**WHAT TO PRODUCE**
Copy every line that contains the string "function" from the entries below.

━━━━━ INFORMATION SUPPLIED ━━━━━

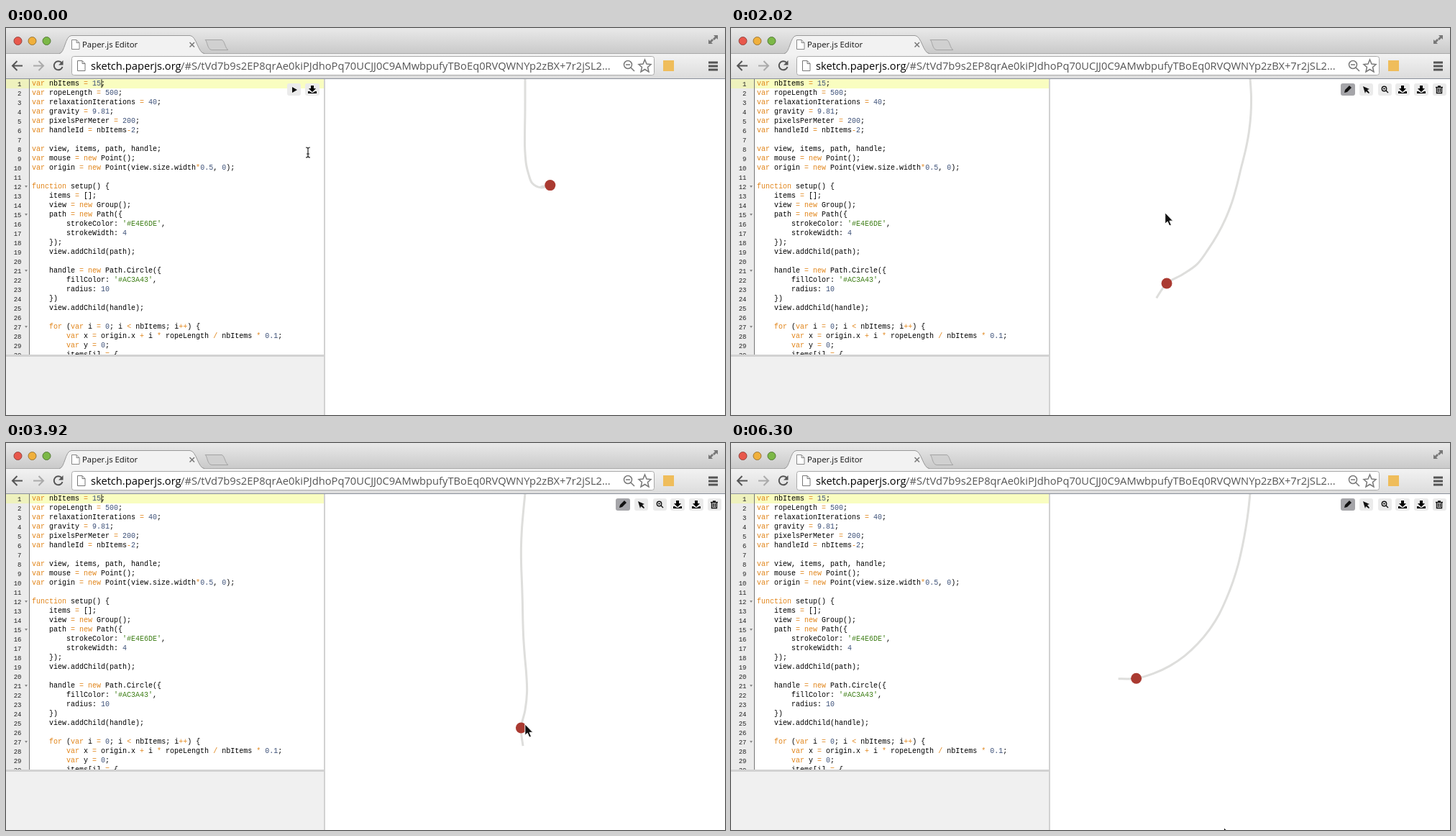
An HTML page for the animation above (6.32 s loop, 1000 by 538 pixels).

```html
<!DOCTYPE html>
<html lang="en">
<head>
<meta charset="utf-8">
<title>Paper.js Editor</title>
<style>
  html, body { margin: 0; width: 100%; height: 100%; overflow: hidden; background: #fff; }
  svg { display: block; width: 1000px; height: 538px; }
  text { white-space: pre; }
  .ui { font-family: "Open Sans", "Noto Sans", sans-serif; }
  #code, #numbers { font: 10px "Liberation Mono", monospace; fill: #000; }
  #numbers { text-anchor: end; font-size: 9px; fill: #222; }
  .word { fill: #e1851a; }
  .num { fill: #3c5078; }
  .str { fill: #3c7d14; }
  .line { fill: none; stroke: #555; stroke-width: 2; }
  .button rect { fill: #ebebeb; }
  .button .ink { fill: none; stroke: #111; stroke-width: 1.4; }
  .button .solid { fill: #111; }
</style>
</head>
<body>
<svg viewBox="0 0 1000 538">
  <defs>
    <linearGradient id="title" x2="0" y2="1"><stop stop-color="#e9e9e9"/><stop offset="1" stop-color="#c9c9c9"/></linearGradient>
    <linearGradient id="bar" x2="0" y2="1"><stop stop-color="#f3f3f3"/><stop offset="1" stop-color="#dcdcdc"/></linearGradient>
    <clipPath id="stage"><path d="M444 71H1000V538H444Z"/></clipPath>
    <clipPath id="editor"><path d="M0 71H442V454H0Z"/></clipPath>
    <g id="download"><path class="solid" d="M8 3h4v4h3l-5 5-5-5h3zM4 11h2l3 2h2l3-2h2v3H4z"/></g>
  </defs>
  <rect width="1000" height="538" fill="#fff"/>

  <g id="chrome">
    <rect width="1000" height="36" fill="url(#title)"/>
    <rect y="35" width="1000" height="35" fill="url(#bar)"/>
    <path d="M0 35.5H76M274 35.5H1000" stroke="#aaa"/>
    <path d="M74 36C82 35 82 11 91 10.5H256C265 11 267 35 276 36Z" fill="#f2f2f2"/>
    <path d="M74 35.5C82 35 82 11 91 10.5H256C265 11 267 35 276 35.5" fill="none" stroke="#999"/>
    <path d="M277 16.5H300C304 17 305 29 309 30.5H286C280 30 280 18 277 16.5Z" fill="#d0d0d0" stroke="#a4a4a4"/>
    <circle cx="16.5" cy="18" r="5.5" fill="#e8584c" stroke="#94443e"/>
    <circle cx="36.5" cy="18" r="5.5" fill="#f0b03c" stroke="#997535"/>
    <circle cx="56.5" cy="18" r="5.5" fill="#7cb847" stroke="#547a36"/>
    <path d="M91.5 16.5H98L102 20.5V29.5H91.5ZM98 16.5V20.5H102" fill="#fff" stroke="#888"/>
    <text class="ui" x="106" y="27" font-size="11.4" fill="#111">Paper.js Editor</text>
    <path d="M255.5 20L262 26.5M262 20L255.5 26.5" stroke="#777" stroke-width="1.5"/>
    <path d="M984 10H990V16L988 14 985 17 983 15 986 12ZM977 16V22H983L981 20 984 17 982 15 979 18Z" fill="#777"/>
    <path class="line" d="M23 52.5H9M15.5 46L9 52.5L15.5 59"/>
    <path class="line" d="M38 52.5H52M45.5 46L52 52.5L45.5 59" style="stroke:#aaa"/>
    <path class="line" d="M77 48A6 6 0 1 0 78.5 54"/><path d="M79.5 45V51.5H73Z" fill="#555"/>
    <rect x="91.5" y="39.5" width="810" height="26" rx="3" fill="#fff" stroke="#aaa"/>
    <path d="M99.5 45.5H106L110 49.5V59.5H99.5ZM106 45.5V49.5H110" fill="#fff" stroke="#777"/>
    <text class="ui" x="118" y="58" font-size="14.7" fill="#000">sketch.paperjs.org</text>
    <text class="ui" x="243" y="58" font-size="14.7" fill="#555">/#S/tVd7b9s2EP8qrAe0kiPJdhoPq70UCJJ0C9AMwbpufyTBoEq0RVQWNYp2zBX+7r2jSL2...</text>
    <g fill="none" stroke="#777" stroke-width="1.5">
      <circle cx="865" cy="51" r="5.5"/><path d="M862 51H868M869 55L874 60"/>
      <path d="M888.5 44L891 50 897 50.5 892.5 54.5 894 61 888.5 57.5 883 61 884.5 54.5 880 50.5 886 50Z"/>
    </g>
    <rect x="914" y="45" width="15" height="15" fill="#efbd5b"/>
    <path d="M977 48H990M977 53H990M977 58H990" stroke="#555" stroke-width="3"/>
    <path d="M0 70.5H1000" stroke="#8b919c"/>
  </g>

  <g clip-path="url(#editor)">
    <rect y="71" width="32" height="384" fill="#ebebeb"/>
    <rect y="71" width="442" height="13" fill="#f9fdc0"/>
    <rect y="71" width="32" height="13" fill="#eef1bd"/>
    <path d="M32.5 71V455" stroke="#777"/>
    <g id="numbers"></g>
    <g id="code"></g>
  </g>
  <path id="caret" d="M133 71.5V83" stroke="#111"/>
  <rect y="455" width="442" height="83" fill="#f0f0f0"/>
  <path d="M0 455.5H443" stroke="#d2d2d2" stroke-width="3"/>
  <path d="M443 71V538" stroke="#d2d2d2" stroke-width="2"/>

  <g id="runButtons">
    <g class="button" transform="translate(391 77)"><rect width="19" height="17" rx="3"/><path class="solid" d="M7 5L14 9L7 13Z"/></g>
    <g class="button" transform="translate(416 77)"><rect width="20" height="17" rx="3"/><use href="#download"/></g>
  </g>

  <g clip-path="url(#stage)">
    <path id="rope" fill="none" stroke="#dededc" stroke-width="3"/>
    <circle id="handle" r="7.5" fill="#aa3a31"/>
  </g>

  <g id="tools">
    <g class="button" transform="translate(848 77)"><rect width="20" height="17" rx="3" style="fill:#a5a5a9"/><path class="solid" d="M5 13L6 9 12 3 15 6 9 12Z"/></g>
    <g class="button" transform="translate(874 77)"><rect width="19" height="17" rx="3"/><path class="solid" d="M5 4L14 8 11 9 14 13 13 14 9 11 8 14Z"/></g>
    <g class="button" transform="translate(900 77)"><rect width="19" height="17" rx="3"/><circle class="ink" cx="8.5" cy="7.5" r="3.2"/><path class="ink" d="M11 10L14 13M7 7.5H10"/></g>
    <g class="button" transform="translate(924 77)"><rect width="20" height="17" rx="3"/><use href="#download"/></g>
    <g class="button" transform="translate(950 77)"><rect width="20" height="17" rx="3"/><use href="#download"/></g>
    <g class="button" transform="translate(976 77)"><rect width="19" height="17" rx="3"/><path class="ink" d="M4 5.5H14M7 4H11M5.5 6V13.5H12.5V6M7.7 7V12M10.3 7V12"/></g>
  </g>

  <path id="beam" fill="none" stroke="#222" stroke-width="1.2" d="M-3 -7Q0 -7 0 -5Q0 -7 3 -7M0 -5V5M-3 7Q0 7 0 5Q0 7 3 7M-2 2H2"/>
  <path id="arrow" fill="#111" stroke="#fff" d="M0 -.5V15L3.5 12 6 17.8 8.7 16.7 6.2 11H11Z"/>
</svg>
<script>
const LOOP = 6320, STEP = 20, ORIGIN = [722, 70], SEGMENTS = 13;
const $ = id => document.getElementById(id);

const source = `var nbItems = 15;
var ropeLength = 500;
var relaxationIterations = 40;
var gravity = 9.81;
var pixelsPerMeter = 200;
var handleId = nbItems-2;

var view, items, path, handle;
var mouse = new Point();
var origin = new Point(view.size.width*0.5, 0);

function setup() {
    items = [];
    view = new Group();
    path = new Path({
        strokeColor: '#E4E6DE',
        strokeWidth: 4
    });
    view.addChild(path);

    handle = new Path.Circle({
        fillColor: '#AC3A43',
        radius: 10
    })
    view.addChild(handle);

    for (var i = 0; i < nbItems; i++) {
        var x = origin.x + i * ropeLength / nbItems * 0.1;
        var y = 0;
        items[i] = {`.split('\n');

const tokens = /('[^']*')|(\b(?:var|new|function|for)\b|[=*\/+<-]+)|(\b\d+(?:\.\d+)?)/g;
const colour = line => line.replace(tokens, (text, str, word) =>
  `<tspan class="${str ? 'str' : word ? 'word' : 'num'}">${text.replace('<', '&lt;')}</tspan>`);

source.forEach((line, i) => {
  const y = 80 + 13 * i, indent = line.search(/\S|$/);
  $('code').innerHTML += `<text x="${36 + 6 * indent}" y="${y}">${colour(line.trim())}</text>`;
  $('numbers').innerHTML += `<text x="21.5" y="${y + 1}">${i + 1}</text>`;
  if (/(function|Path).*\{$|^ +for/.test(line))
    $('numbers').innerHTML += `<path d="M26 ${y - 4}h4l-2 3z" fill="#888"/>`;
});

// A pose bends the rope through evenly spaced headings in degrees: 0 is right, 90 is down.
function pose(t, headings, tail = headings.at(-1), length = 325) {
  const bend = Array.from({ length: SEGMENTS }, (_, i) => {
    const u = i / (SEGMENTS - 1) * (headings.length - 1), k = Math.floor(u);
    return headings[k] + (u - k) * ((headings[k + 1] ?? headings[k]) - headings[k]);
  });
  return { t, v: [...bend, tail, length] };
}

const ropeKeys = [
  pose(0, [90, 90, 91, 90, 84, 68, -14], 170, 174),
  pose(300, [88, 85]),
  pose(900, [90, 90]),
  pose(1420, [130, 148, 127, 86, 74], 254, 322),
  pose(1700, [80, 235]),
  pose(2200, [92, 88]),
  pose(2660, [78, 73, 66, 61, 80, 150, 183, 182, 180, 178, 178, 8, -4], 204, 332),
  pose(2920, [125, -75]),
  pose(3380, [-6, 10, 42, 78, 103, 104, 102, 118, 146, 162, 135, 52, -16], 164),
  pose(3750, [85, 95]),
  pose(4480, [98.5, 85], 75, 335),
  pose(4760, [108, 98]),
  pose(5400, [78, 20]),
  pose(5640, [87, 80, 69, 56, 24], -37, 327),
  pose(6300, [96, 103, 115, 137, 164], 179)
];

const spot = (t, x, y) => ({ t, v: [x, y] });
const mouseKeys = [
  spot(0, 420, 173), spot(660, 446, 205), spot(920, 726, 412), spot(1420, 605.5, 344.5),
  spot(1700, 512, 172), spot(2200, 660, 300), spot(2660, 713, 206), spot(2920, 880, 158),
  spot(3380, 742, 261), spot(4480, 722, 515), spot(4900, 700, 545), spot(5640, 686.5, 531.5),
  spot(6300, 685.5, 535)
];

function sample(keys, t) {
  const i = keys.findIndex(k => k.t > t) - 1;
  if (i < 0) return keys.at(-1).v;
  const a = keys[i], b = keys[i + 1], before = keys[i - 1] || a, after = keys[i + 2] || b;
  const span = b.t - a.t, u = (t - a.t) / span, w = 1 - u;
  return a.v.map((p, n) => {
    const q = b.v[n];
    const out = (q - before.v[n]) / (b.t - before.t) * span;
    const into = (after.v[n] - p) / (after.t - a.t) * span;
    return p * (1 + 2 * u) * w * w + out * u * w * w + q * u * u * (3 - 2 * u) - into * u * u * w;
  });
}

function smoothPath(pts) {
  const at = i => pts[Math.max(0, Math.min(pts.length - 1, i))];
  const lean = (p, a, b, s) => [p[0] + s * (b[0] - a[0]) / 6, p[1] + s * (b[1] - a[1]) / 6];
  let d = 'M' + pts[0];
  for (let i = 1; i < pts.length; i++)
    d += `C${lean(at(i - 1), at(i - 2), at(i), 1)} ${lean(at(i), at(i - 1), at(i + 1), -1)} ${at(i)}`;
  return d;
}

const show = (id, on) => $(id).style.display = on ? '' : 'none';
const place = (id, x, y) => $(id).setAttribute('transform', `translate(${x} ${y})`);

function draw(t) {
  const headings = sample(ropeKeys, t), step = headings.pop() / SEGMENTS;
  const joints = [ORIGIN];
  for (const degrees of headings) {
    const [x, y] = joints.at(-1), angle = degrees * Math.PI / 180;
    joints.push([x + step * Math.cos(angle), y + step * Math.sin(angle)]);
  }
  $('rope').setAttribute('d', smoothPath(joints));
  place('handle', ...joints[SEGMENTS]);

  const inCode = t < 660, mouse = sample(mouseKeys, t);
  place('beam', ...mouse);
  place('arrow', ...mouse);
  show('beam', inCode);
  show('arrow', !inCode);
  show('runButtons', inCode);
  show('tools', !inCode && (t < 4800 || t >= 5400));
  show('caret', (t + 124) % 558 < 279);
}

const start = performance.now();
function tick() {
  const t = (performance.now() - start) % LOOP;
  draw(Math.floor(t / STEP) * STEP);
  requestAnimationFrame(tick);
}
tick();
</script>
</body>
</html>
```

━━━━━

**RESULT**
function setup() {
const tokens = /('[^']*')|(\b(?:var|new|function|for)\b|[=*\/+<-]+)|(\b\d+(?:\.\d+)?)/g;
  if (/(function|Path).*\{$|^ +for/.test(line))
function pose(t, headings, tail = headings.at(-1), length = 325) {
function sample(keys, t) {
function smoothPath(pts) {
function draw(t) {
function tick() {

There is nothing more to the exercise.